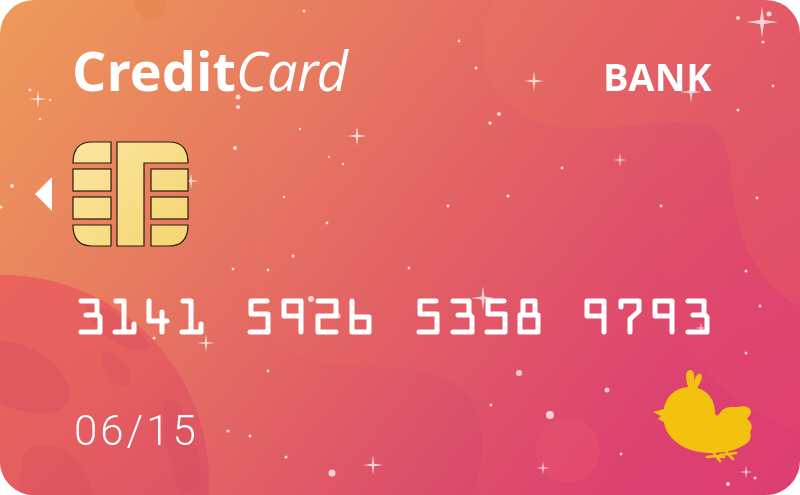
<!DOCTYPE html>
<html lang="en">
<head>
<meta charset="utf-8">
<title>Credit card</title>
<style>
:root {
  --page: #fff;
  --ink: #fff;
  --bird: #f3c20f;
  --chip-line: #2a1a10;
  --amber: #ee9b5a;
  --coral: #e35f65;
  --rose: #dc3e70;
}
* { box-sizing: border-box; margin: 0; }
html, body { width: 800px; height: 495px; overflow: hidden; background: var(--page); }
.card {
  position: relative;
  width: 800px;
  height: 495px;
  padding: 43px 88px 0 72px;
  display: flex;
  flex-direction: column;
  overflow: hidden;
  border-radius: 34px;
  color: var(--ink);
  background: linear-gradient(128deg, var(--amber) 0%, #e67661 34%, var(--coral) 54%, #dd4170 84%, var(--rose) 100%);
  font-family: "Open Sans", "Noto Sans", sans-serif;
}
.sky { position: absolute; inset: 0; }
.header, .chip-row, .number, .footer { position: relative; }
.header { display: flex; justify-content: space-between; align-items: baseline; height: 54px; line-height: 54px; }
.title { font-size: 54px; font-weight: 700; white-space: nowrap; }
.title em { font-weight: 400; letter-spacing: -0.5px; }
.bank { font-size: 38px; font-weight: 700; letter-spacing: 0.5px; }
.chip-row { display: flex; align-items: center; gap: 20px; margin: 44px 0 0 -37px; height: 106px; }
.arrow, .chip, .number, .bird { display: block; flex: none; }
.number { margin: 50px 0 0 5px; fill: none; stroke: var(--ink); stroke-width: 5; stroke-linejoin: round; stroke-linecap: round; }
.footer { display: flex; justify-content: space-between; align-items: flex-start; margin: 34px -41px 0 2px; }
.expiry { margin-top: 41px; font: 300 42px/42px Roboto, "Open Sans", sans-serif; letter-spacing: 3px; }
</style>
</head>
<body>
<main class="card">
  <svg class="sky" width="800" height="495" viewBox="0 0 800 495" aria-hidden="true">
    <defs>
      <linearGradient id="planet-fill" x1="0" y1="0" x2=".8" y2="1">
        <stop offset="0" stop-color="#f0655d"/>
        <stop offset=".5" stop-color="#e6605f"/>
        <stop offset="1" stop-color="#d94a69"/>
      </linearGradient>
      <linearGradient id="upper-fill" x1="0" y1="0" x2="1" y2="1">
        <stop offset="0" stop-color="#ee8a58" stop-opacity=".1"/>
        <stop offset="1" stop-color="#f07a58" stop-opacity=".24"/>
      </linearGradient>
      <linearGradient id="side-fill" x1="0" y1="0" x2="0" y2="1">
        <stop offset="0" stop-color="#dc5a62" stop-opacity=".3"/>
        <stop offset="1" stop-color="#e84a6c" stop-opacity=".26"/>
      </linearGradient>
      <linearGradient id="lower-fill" x1="0" y1="0" x2="1" y2="1">
        <stop offset="0" stop-color="#e8705c" stop-opacity="0"/>
        <stop offset="1" stop-color="#c93c72" stop-opacity=".24"/>
      </linearGradient>
      <path id="sparkle" d="M0-10L1.2-1.2 10 0 1.2 1.2 0 10-1.2 1.2-10 0-1.2-1.2Z"/>
    </defs>
    <g class="clouds">
      <path fill="url(#upper-fill)" d="M494 0C474 40 480 82 512 108C568 148 640 116 700 124C736 130 728 180 738 220C748 266 772 292 800 306V0Z"/>
      <path fill="url(#side-fill)" d="M800 40C712 64 660 124 660 226C662 330 716 408 800 432Z"/>
      <path fill="url(#lower-fill)" d="M284 122C240 170 262 222 254 272C248 334 286 362 350 366C426 366 480 376 482 436Q484 470 472 495H150V300C190 230 230 150 284 122Z"/>
      <ellipse cx="150" cy="4" rx="15" ry="16" fill="#e58450" opacity=".6"/>
      <circle cx="278" cy="425" r="13" fill="#e85e6c" opacity=".4"/>
      <circle cx="568" cy="450" r="32" fill="#ea5670" opacity=".35"/>
    </g>
    <g class="planet">
      <circle cx="3" cy="481" r="206" fill="url(#planet-fill)"/>
      <path fill="#cf4a5c" opacity=".32" d="M0 342C30 340 66 366 70 392C70 418 36 418 0 404Z"/>
      <path fill="#cf4a5c" opacity=".28" d="M88 305C108 304 136 324 150 346C144 358 112 344 98 328C90 320 82 308 88 305Z"/>
      <path fill="#cf4a5c" opacity=".26" d="M104 352C118 350 134 370 130 384C120 392 104 376 102 364Z"/>
      <path fill="#cf4a5c" opacity=".24" d="M166 398C184 398 202 444 200 488L182 495C168 470 158 410 166 398Z"/>
      <path fill="#cf4a5c" opacity=".24" d="M24 452C48 434 84 452 92 495H18Z"/>
    </g>
    <g class="stars" fill="#fff" opacity=".72">
      <use href="#sparkle" transform="translate(762 22) scale(1.6)"/>
      <use href="#sparkle" transform="translate(534 81)"/>
      <use href="#sparkle" transform="translate(691 92) scale(1.1)"/>
      <use href="#sparkle" transform="translate(357 136)"/>
      <use href="#sparkle" transform="translate(38 99) scale(.9)"/>
      <use href="#sparkle" transform="translate(620 160) scale(.7)"/>
      <use href="#sparkle" transform="translate(191 181) scale(.8)"/>
      <use href="#sparkle" transform="translate(483 298) scale(1.2)"/>
      <use href="#sparkle" transform="translate(206 343) scale(.9)"/>
      <use href="#sparkle" transform="translate(373 465)"/>
      <use href="#sparkle" transform="translate(543 468) scale(.7)"/>
      <use href="#sparkle" transform="translate(746 472) scale(.7)"/>
      <use href="#sparkle" transform="translate(701 328) scale(.6)"/>
      <circle cx="769" cy="14" r="2.5"/><circle cx="738" cy="18" r="2"/><circle cx="763" cy="42" r="1.6"/>
      <circle cx="459" cy="41" r="1.4"/><circle cx="476" cy="68" r="1.4"/><circle cx="304" cy="11" r="1.4"/>
      <circle cx="238" cy="97" r="2.5"/><circle cx="238" cy="107" r="2"/><circle cx="235" cy="148" r="2"/>
      <circle cx="499" cy="114" r="2"/><circle cx="490" cy="123" r="1.8"/><circle cx="281" cy="89" r="1.2"/>
      <circle cx="300" cy="129" r="1.2"/><circle cx="343" cy="164" r="1.2"/><circle cx="329" cy="157" r="1"/>
      <circle cx="327" cy="223" r="1.4"/><circle cx="284" cy="197" r="1.2"/><circle cx="30" cy="90" r="1.4"/>
      <circle cx="50" cy="100" r="1.2"/><circle cx="40" cy="119" r="1.2"/><circle cx="12" cy="186" r="2"/>
      <circle cx="1" cy="207" r="1.6"/><circle cx="448" cy="206" r="1.4"/><circle cx="508" cy="196" r="1.6"/>
      <circle cx="562" cy="168" r="1.4"/><circle cx="661" cy="206" r="1.4"/><circle cx="738" cy="110" r="1.6"/>
      <circle cx="773" cy="86" r="1.4"/><circle cx="757" cy="198" r="1.4"/><circle cx="746" cy="271" r="1.6"/>
      <circle cx="233" cy="269" r="1.4"/><circle cx="268" cy="270" r="1.4"/><circle cx="293" cy="256" r="1.6"/>
      <circle cx="311" cy="299" r="3"/><circle cx="338" cy="316" r="2.5"/><circle cx="409" cy="268" r="1.4"/>
      <circle cx="154" cy="338" r="1.6"/><circle cx="268" cy="371" r="1.4"/><circle cx="519" cy="373" r="3"/>
      <circle cx="607" cy="390" r="2.5"/><circle cx="550" cy="415" r="4"/><circle cx="491" cy="405" r="1.4"/>
      <circle cx="228" cy="431" r="1.6"/><circle cx="250" cy="436" r="1.4"/><circle cx="332" cy="473" r="3.5"/>
      <circle cx="286" cy="457" r="1.6"/><circle cx="621" cy="454" r="1.4"/><circle cx="728" cy="484" r="2"/>
      <circle cx="755" cy="478" r="1.5"/><circle cx="746" cy="353" r="1.5"/><circle cx="760" cy="306" r="1.4"/>
    </g>
  </svg>

  <header class="header">
    <h1 class="title">Credit<em>Card</em></h1>
    <p class="bank">BANK</p>
  </header>

  <div class="chip-row">
    <svg class="arrow" width="17" height="34" viewBox="0 0 17 34" aria-hidden="true">
      <polygon points="17,0 17,34 0,17" fill="#fff"/>
    </svg>
    <svg class="chip" width="118" height="106" viewBox="0 0 118 106" role="img" aria-label="Card chip">
      <defs>
        <linearGradient id="gold" gradientUnits="userSpaceOnUse" x1="0" y1="0" x2="110" y2="106">
          <stop offset="0" stop-color="#fbe6a0"/>
          <stop offset="1" stop-color="#f5d673"/>
        </linearGradient>
      </defs>
      <g fill="url(#gold)" stroke="var(--chip-line)" stroke-width="1.2">
        <path d="M39 1H20Q1 1 1 22H39Z"/>
        <rect x="1" y="28" width="38" height="22"/>
        <rect x="1" y="56" width="38" height="22"/>
        <path d="M39 105H20Q1 105 1 84H39Z"/>
        <path d="M45 1H97Q116 1 116 22H72V105H45Z"/>
        <rect x="79" y="28" width="37" height="22"/>
        <rect x="79" y="56" width="37" height="22"/>
        <path d="M79 105H97Q116 105 116 84H79Z"/>
      </g>
    </svg>
  </div>

  <svg class="number" width="636" height="38" viewBox="0 0 636 38" role="img" aria-label="3141 5926 5358 9793">
    <defs>
      <path id="digit-1" d="M5 4H13V35M4 35H23V27"/>
      <path id="digit-2" d="M4 4H22V19H4V35H22"/>
      <path id="digit-3" d="M4 4H20V17L23 20V35H4M9 18H20"/>
      <path id="digit-4" d="M4 4V24H22M17 15V35"/>
      <path id="digit-5" d="M21 4H5V17H22V35H4"/>
      <path id="digit-6" d="M5 4V35H22V20H5"/>
      <path id="digit-7" d="M4 10V4H22V14L13 22V35"/>
      <path id="digit-8" d="M7 4H19V18H7ZM4 18H22V35H4Z"/>
      <path id="digit-9" d="M21 35V4H4V19H21"/>
    </defs>
    <g>
      <use href="#digit-3"/><use href="#digit-1" x="34"/><use href="#digit-4" x="68"/><use href="#digit-1" x="101"/>
    </g>
    <g transform="translate(169)">
      <use href="#digit-5"/><use href="#digit-9" x="34"/><use href="#digit-2" x="68"/><use href="#digit-6" x="101"/>
    </g>
    <g transform="translate(338)">
      <use href="#digit-5"/><use href="#digit-3" x="34"/><use href="#digit-5" x="68"/><use href="#digit-8" x="101"/>
    </g>
    <g transform="translate(506)">
      <use href="#digit-9"/><use href="#digit-7" x="34"/><use href="#digit-9" x="68"/><use href="#digit-3" x="101"/>
    </g>
  </svg>

  <footer class="footer">
    <p class="expiry">06/15</p>
    <svg class="bird" width="100" height="94" viewBox="0 0 100 94" role="img" aria-label="Yellow chick">
      <g fill="var(--bird)">
        <path class="body" d="M0 43L11 40C13 27 23 18 37 18C52 18 62 29 62 43C62 47 64 48 67 44C71 37 78 38 85 38C92 36 98 39 98 43C98 46 95 48 94 50C99 53 100 59 97 63C99 68 97 73 91 76C82 82 70 84 57 84C33 84 13 70 11 53L5 50L8 47Z"/>
        <path class="crest" d="M36 20C32 10 32 1 37 1C42 1 42 10 40 15C42 7 46 3 48 5C51 8 46 16 43 21Z"/>
      </g>
      <g class="legs" fill="none" stroke="var(--bird)" stroke-width="2.6" stroke-linecap="round" stroke-linejoin="round">
        <path d="M58 80L63 87M54 88L63 87L71 88M63 87L67 92"/>
        <path d="M70 78L75 85M67 86L75 85L83 84M75 85L80 90"/>
      </g>
    </svg>
  </footer>
</main>
</body>
</html>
.....
What the exercise asks
From the listing above, collect every line that mentions the word "position".

Solution to this task
  position: relative;
.sky { position: absolute; inset: 0; }
.header, .chip-row, .number, .footer { position: relative; }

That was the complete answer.